Wednesday, 30 April 2014

Getting my old Thunderbird profile into Icedove

Do we have to play these branding games with directory names - especially hidden-by-convention ones?

I just wasted half an hour or so trying to coax Icedove into seeing the account that I used with Thunderbird just a month or two ago. So it could just magically see it, or even just permit me to import the old folder into a new one. Whatever, I just wanted my mail!

Making software easy to use for non-geeks is a laudable goal, but I don't think you reach that goal by disappearing so many control elements that the configuration dialogs appear empty. It reminds me of something one of our computer science lecturers said once, long ago: "Emacs is an operating system masquerading as an editor; Vi is an editor masquerading as nothing." "Nothing" is not a good user interface.
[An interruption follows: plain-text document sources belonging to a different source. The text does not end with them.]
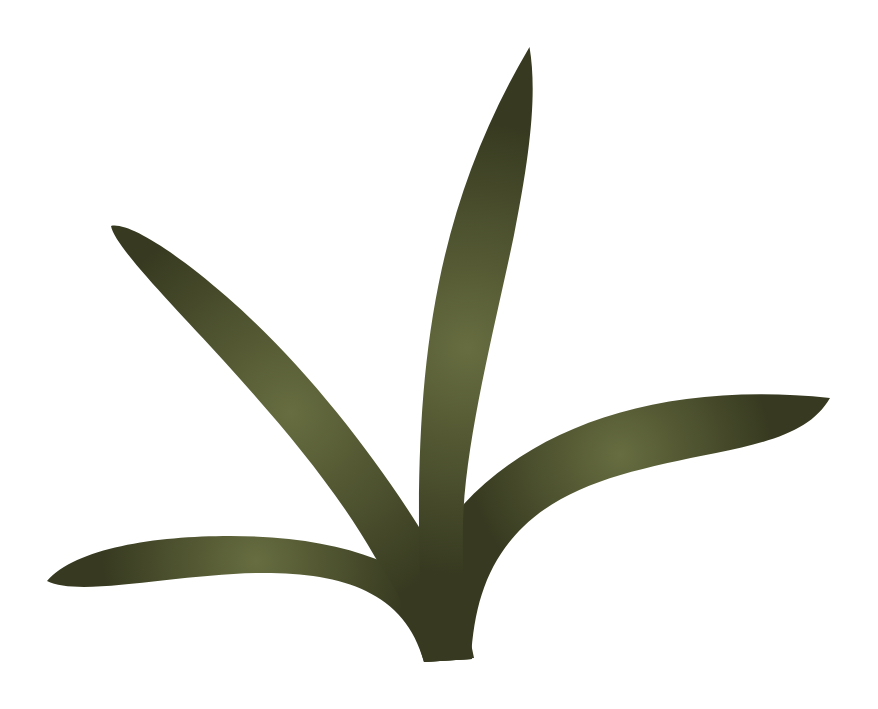
<!DOCTYPE html>
<html lang="en">
<head>
<meta charset="utf-8">
<title>Grass tuft</title>
<style>
:root { --paper: #ffffff; --leaf-light: #676d40; --leaf-dark: #373a20; }
html, body { margin: 0; background: var(--paper); overflow: hidden; }
.plant { display: block; width: 878px; height: 709px; }
.light { stop-color: var(--leaf-light); }
.dark { stop-color: var(--leaf-dark); }
</style>
</head>
<body>
<svg class="plant" viewBox="0 0 878 709" role="img" aria-label="Plant with four long green leaves">
  <defs>
    <radialGradient id="shade-low" gradientUnits="userSpaceOnUse" cx="256" cy="561" r="153">
      <stop class="light" offset="0"/><stop class="dark" offset="1"/>
    </radialGradient>
    <radialGradient id="shade-right" gradientUnits="userSpaceOnUse" cx="620" cy="455" r="152">
      <stop class="light" offset="0"/><stop class="dark" offset="1"/>
    </radialGradient>
    <radialGradient id="shade-left" gradientUnits="userSpaceOnUse" cx="290" cy="413" r="212">
      <stop class="light" offset="0"/><stop class="dark" offset="1"/>
    </radialGradient>
    <radialGradient id="shade-tall" gradientUnits="userSpaceOnUse" cx="467" cy="348" r="226">
      <stop class="light" offset="0"/><stop class="dark" offset="1"/>
    </radialGradient>
  </defs>
  <path id="leaf-low" fill="url(#shade-low)" d="M47 581C76 548 155 536 230 536C290 536 337 544 376 559C430 578 464 612 472 659L424 662C405 592 343 573 264 573C182 573 80 598 47 581Z"/>
  <path id="leaf-right" fill="url(#shade-right)" d="M830 398C812 429 776 441 716 453C636 469 568 483 523 527C488 561 474 604 471 659L424 662C420 600 435 538 463 505C538 423 668 381 830 398Z"/>
  <path id="leaf-left" fill="url(#shade-left)" d="M111 226C127 222 172 249 227 297C300 361 368 446 419 527C450 574 464 615 472 659L424 662C413 621 398 592 375 557C335 487 281 424 223 360C173 305 115 247 111 226Z"/>
  <path id="leaf-tall" fill="url(#shade-tall)" d="M529.5 47C537 91 531 150 514 235C497 318 465 440 463 523C462 576 465 617 474 658L428 661C421 616 419 574 419 527C418 345 440 199 529.5 47Z"/>
</svg>
</body>
</html>
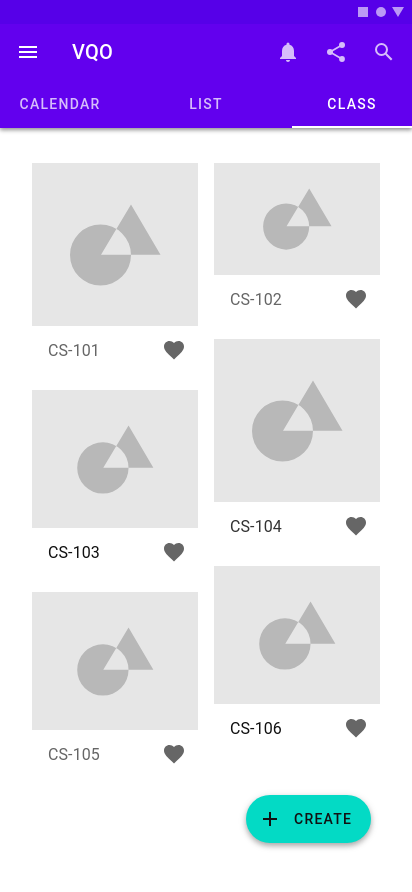
<!DOCTYPE html>
<html lang="en">
<head>
<meta charset="utf-8">
<title>VQO – Class</title>
<style>
:root {
  --primary: #6200ee;
  --primary-dark: #5600e8;
  --on-primary: #fff;
  --on-primary-muted: rgba(255, 255, 255, .74);
  --status-icon: rgba(255, 255, 255, .6);
  --accent: #03dac5;
  --on-accent: #111;
  --surface: #fff;
  --thumb: #e6e6e6;
  --shape: #b8b8b8;
  --heart: #666;
  --text-low: #666;
  --text-mid: #333;
  --text-high: #111;
}
* { box-sizing: border-box; margin: 0; padding: 0; }
html, body { width: 412px; height: 892px; overflow: hidden; }
body { background: var(--surface); font-family: Roboto, "Noto Sans", sans-serif; }
a { color: inherit; text-decoration: none; }
svg { display: block; flex: none; }
.sprite { position: absolute; width: 0; height: 0; }
.screen { position: relative; width: 412px; height: 892px; overflow: hidden; }

.header {
  position: relative;
  height: 128px;
  background: var(--primary);
  color: var(--on-primary);
  box-shadow: 0 2px 4px rgba(0, 0, 0, .36), 0 1px 6px rgba(0, 0, 0, .14);
}
.status-bar {
  display: flex;
  justify-content: flex-end;
  height: 24px;
  padding: 6px 7px 0 0;
  background: var(--primary-dark);
  color: var(--status-icon);
}
.app-bar { display: flex; align-items: center; height: 56px; padding: 0 16px; }
.app-bar h1 { flex: 1; margin-left: 32px; font-size: 20px; font-weight: 500; line-height: 24px; letter-spacing: .2px; }
.actions { display: flex; gap: 24px; opacity: .74; }

.tabs { display: grid; grid-template-columns: 120px 172px 120px; height: 48px; }
.tabs a {
  display: flex;
  align-items: center;
  justify-content: center;
  color: var(--on-primary-muted);
  font-size: 14px;
  font-weight: 500;
  letter-spacing: 1.25px;
}
.tabs .selected { color: var(--on-primary); box-shadow: inset 0 -2px var(--on-primary); }

.gallery { display: grid; grid-template-columns: 166px 166px; gap: 16px; padding: 35px 32px 0; }
.thumb { display: flex; align-items: center; justify-content: center; background: var(--thumb); color: var(--shape); }
.small .thumb { height: 112px; }
.medium .thumb { height: 138px; }
.large .thumb { height: 163px; }
.small .thumb svg { width: 69px; height: 62px; }
.medium .thumb svg { width: 77px; height: 69px; }
.large .thumb svg { width: 91px; height: 82px; }
.caption {
  display: flex;
  align-items: center;
  justify-content: space-between;
  height: 64px;
  padding: 0 12px 16px 16px;
  color: var(--text-low);
}
.caption h2 { padding-top: 2px; font-size: 16px; font-weight: 400; line-height: 24px; letter-spacing: .1px; }
.caption svg { color: var(--heart); }
.caption.mid { color: var(--text-mid); }
.caption.high { color: var(--text-high); }

.create {
  position: absolute;
  left: 246px;
  top: 795px;
  display: flex;
  align-items: center;
  gap: 12px;
  width: 125px;
  height: 48px;
  padding-left: 12px;
  border-radius: 24px;
  background: var(--accent);
  color: var(--on-accent);
  font-size: 14px;
  font-weight: 500;
  letter-spacing: 1.25px;
  box-shadow: 0 3px 5px rgba(0, 0, 0, .24), 0 2px 8px rgba(0, 0, 0, .14);
}
</style>
</head>
<body>
<svg class="sprite" aria-hidden="true">
  <defs>
    <symbol id="shapes" viewBox="0 0 91 82">
      <path fill="currentColor" fill-rule="evenodd" d="M61 0.5 90.5 50.7H31ZM61 51A30.5 30.5 0 1 1 0 51A30.5 30.5 0 1 1 61 51Z"/>
    </symbol>
    <symbol id="heart" viewBox="0 0 24 24">
      <path fill="currentColor" d="M12 21.4 10.5 20C5.4 15.4 2 12.3 2 8.5C2 5.4 4.4 3 7.5 3C9.2 3 10.9 3.8 12 5.1C13.1 3.8 14.8 3 16.5 3C19.6 3 22 5.4 22 8.5C22 12.3 18.6 15.4 13.5 20Z"/>
    </symbol>
  </defs>
</svg>

<div class="screen">
  <header class="header">
    <div class="status-bar">
      <svg width="48" height="12" fill="currentColor" aria-hidden="true">
        <rect x="1" y="1" width="10" height="10"/>
        <circle cx="24" cy="6" r="5"/>
        <polygon points="35,1 47,1 41,11"/>
      </svg>
    </div>
    <div class="app-bar">
      <a href="#" aria-label="Menu">
        <svg width="24" height="24" fill="currentColor">
          <rect x="3" y="6" width="18" height="2"/>
          <rect x="3" y="11" width="18" height="2"/>
          <rect x="3" y="16" width="18" height="2"/>
        </svg>
      </a>
      <h1>VQO</h1>
      <div class="actions">
        <a href="#" aria-label="Notifications">
          <svg width="24" height="24" fill="currentColor">
            <path d="M12 22C13.1 22 14 21.1 14 20H10C10 21.1 10.9 22 12 22ZM18 16V11C18 7.9 16.4 5.4 13.5 4.7V4A1.5 1.5 0 0 0 10.5 4V4.7C7.6 5.4 6 7.9 6 11V16L4 18V19H20V18Z"/>
          </svg>
        </a>
        <a href="#" aria-label="Share">
          <svg width="24" height="24" fill="currentColor">
            <path d="M18 5 6 12 18 19" fill="none" stroke="currentColor" stroke-width="1.7"/>
            <circle cx="18" cy="5" r="3"/>
            <circle cx="6" cy="12" r="3"/>
            <circle cx="18" cy="19" r="2.9"/>
          </svg>
        </a>
        <a href="#" aria-label="Search">
          <svg width="24" height="24" fill="none" stroke="currentColor">
            <circle cx="9.5" cy="9.5" r="5.5" stroke-width="2"/>
            <path d="M13.4 13.4 15 15" stroke-width="2"/>
            <path d="M14.7 14.7 19.7 19.7" stroke-width="2.1"/>
          </svg>
        </a>
      </div>
    </div>
    <nav class="tabs">
      <a href="#">CALENDAR</a>
      <a href="#">LIST</a>
      <a href="#" class="selected" aria-current="page">CLASS</a>
    </nav>
  </header>

  <main class="gallery">
    <div class="column">
      <article class="large">
        <div class="thumb"><svg><use href="#shapes"/></svg></div>
        <div class="caption"><h2>CS-101</h2><svg width="24" height="24"><use href="#heart"/></svg></div>
      </article>
      <article class="medium">
        <div class="thumb"><svg><use href="#shapes"/></svg></div>
        <div class="caption high"><h2>CS-103</h2><svg width="24" height="24"><use href="#heart"/></svg></div>
      </article>
      <article class="medium">
        <div class="thumb"><svg><use href="#shapes"/></svg></div>
        <div class="caption"><h2>CS-105</h2><svg width="24" height="24"><use href="#heart"/></svg></div>
      </article>
    </div>
    <div class="column">
      <article class="small">
        <div class="thumb"><svg><use href="#shapes"/></svg></div>
        <div class="caption"><h2>CS-102</h2><svg width="24" height="24"><use href="#heart"/></svg></div>
      </article>
      <article class="large">
        <div class="thumb"><svg><use href="#shapes"/></svg></div>
        <div class="caption mid"><h2>CS-104</h2><svg width="24" height="24"><use href="#heart"/></svg></div>
      </article>
      <article class="medium">
        <div class="thumb"><svg><use href="#shapes"/></svg></div>
        <div class="caption high"><h2>CS-106</h2><svg width="24" height="24"><use href="#heart"/></svg></div>
      </article>
    </div>
  </main>

  <a href="#" class="create">
    <svg width="24" height="24" fill="currentColor" aria-hidden="true">
      <rect x="5" y="11" width="14" height="2"/>
      <rect x="11" y="5" width="2" height="14"/>
    </svg>
    CREATE
  </a>
</div>
</body>
</html>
It has no affordances, and so while it might not be an intimidating interface, it is undiscoverable (yay, start clicking random elements whose appearance suggest little about their function).

After some helpless flailing around and a quick look through some unhelpful forum threads (I swear, they're becoming less and less useful with every passing year as each generation of cargo cult users passes down its placebo magic spells to the next) I got some help on Freenode, in #debian:
<mtn> berndj-blackout: rename the folder to .icedove ;)
TL;DR at this point: doing exactly that solved my problem.

Unfortunately I had already started icedove before I got to IRC. So when I blindly did
$ mv ~/.thunderbird ~/.icedove
hoping it would simply rename the directory, it actually moved ~/.thunderbird into ~/.icedove, since by then the latter directory already existed, so mv(1) interprets the command as a request to put the source into the destination as a subdirectory:
stat("/tmp/a", {st_mode=S_IFDIR|0755, st_size=4096, ...}) = 0 lstat("/tmp/b", {st_mode=S_IFDIR|0755, st_size=4096, ...}) = 0 lstat("/tmp/a/b", 0x7fff31da12e0) = -1 ENOENT (No such file or directory) rename("/tmp/b", "/tmp/a/b") = 0
(Can you spot the race condition? You can't use mv(1) as a synchronization primitive.)

It took me a while to realize what had happened. This was the clue:
$ du -sh ~/.icedove/2qeibe1d.default/ 16M /home/berndj/.icedove/2qeibe1d.default/ $ du -sh ~/.icedove/ 5.7G /home/berndj/.icedove/
Where are those 5.7GB?Hiding in ~/.icedove/.thunderbird of course!